**Exercise description**
Wherever a line in the data below holds "ellipse", copy that line.

[Collected data]
-=-=-=-=-

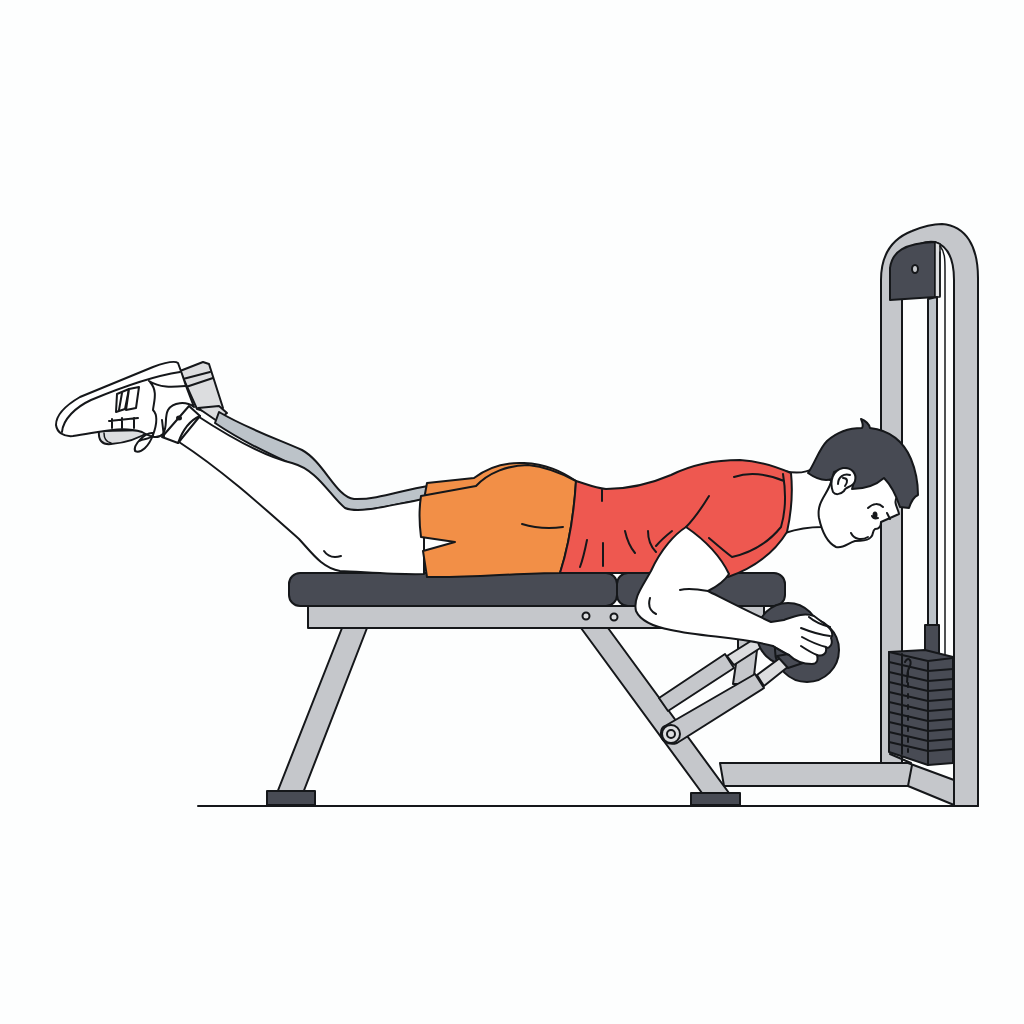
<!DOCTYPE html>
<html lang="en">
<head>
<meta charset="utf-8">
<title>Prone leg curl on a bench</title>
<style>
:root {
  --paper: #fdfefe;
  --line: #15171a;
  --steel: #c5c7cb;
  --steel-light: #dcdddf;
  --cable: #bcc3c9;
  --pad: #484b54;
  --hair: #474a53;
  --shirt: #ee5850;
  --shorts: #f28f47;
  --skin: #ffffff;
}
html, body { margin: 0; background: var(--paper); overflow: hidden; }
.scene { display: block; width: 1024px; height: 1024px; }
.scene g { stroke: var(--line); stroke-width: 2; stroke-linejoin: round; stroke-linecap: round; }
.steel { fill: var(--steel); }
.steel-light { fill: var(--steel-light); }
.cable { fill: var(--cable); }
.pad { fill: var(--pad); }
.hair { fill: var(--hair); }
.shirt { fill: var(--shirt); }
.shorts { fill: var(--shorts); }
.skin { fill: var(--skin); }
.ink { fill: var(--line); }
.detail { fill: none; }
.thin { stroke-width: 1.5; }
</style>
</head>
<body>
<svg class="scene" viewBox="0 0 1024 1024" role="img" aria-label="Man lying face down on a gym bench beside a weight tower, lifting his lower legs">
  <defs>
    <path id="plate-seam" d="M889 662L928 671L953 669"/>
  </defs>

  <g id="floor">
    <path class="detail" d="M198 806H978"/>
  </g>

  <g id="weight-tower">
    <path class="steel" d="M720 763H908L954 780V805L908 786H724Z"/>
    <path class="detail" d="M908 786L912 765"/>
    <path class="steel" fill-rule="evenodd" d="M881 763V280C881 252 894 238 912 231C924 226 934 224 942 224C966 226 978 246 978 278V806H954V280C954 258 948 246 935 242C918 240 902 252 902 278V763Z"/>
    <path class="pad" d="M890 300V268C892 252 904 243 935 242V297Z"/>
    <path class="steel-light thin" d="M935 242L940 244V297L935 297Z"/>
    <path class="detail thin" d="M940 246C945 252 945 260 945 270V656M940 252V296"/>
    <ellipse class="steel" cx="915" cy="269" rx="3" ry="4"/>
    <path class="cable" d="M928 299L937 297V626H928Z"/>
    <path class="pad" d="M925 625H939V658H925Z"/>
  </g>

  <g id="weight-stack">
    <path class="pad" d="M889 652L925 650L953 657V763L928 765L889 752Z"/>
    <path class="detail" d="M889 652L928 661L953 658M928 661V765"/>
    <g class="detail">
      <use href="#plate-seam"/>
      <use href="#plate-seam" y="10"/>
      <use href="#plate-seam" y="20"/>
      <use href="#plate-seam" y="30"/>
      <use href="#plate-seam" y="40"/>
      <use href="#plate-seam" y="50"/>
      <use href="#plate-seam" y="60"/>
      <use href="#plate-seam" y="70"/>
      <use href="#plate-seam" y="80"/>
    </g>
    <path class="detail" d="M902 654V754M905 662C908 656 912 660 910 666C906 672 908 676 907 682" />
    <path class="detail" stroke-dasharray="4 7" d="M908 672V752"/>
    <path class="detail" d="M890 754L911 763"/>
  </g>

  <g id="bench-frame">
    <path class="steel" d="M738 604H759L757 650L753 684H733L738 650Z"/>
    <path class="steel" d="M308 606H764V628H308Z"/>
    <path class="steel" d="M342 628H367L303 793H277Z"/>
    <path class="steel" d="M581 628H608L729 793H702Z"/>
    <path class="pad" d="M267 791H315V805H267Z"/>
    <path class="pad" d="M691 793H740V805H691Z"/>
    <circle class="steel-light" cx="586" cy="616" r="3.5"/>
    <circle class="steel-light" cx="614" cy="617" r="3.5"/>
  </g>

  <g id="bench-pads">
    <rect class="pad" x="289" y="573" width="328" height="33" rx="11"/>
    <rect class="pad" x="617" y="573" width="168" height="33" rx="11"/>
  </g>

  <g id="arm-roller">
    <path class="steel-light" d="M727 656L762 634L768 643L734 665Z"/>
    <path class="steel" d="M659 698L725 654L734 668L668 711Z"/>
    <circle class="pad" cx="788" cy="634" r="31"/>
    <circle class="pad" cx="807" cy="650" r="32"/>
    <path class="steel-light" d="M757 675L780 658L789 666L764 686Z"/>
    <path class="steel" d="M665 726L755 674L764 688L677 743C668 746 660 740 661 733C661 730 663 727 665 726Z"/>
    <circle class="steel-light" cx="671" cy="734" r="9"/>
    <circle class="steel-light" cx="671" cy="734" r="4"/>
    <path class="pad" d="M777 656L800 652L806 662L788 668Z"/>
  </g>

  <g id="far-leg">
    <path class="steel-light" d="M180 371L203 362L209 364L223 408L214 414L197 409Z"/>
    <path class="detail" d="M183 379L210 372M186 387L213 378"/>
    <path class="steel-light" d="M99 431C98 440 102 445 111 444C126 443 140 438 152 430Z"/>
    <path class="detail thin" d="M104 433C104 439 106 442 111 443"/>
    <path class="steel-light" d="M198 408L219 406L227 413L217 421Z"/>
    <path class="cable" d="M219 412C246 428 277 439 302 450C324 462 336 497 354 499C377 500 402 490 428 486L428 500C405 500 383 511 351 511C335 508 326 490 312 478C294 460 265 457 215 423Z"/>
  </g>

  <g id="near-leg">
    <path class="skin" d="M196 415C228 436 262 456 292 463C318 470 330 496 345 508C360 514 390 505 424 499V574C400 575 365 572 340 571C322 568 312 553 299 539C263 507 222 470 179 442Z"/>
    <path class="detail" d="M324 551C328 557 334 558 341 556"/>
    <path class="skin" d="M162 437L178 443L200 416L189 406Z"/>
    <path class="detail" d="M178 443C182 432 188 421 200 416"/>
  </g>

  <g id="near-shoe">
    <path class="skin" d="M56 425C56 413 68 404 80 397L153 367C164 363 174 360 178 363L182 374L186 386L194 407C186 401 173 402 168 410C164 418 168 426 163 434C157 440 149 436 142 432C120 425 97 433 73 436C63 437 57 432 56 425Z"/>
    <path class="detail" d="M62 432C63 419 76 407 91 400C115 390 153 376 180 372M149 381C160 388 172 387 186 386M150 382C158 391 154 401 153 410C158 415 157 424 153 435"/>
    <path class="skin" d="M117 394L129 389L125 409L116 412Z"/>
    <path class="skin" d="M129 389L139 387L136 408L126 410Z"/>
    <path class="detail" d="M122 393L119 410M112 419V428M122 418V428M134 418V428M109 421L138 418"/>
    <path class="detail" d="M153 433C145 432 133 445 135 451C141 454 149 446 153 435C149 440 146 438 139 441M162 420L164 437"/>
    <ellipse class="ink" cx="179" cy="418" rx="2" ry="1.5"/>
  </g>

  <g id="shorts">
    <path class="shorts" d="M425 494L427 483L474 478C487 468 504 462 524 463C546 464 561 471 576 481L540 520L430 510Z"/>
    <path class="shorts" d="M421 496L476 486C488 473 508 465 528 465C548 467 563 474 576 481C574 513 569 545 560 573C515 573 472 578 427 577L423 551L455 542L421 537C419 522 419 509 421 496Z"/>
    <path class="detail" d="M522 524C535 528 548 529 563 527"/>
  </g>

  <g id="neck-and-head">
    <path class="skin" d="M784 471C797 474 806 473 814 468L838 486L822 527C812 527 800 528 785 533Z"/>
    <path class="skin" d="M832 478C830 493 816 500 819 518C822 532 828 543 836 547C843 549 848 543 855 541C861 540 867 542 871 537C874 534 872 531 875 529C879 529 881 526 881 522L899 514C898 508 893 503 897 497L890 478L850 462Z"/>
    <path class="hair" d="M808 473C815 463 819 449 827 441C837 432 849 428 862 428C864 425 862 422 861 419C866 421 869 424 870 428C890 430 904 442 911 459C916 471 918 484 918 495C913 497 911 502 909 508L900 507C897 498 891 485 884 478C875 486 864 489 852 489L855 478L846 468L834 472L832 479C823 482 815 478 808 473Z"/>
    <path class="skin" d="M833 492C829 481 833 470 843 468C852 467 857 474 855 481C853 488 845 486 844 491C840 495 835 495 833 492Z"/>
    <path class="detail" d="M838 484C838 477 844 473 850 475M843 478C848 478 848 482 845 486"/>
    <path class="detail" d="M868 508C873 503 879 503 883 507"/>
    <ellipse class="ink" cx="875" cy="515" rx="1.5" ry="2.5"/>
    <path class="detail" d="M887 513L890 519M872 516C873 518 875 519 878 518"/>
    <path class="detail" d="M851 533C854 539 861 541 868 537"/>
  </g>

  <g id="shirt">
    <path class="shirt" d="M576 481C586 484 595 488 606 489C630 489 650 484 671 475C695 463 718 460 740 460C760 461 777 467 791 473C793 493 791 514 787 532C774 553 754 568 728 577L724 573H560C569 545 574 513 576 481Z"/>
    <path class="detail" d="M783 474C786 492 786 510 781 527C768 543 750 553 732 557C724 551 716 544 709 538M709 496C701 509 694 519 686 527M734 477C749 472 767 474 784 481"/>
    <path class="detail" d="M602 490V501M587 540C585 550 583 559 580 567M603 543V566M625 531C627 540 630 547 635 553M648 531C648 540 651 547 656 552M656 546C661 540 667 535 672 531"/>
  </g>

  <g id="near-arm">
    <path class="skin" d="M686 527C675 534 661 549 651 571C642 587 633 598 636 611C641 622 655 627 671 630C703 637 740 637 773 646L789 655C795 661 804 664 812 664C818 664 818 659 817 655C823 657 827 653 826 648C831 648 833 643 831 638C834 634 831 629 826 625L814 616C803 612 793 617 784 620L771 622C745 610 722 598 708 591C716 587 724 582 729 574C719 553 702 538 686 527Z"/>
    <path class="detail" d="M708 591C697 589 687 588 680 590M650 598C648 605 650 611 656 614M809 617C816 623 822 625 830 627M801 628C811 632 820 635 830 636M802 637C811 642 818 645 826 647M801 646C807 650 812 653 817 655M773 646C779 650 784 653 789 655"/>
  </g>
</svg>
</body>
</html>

-=-=-=-=-

**Finished exercise**
    <ellipse class="steel" cx="915" cy="269" rx="3" ry="4"/>
    <ellipse class="ink" cx="179" cy="418" rx="2" ry="1.5"/>
    <ellipse class="ink" cx="875" cy="515" rx="1.5" ry="2.5"/>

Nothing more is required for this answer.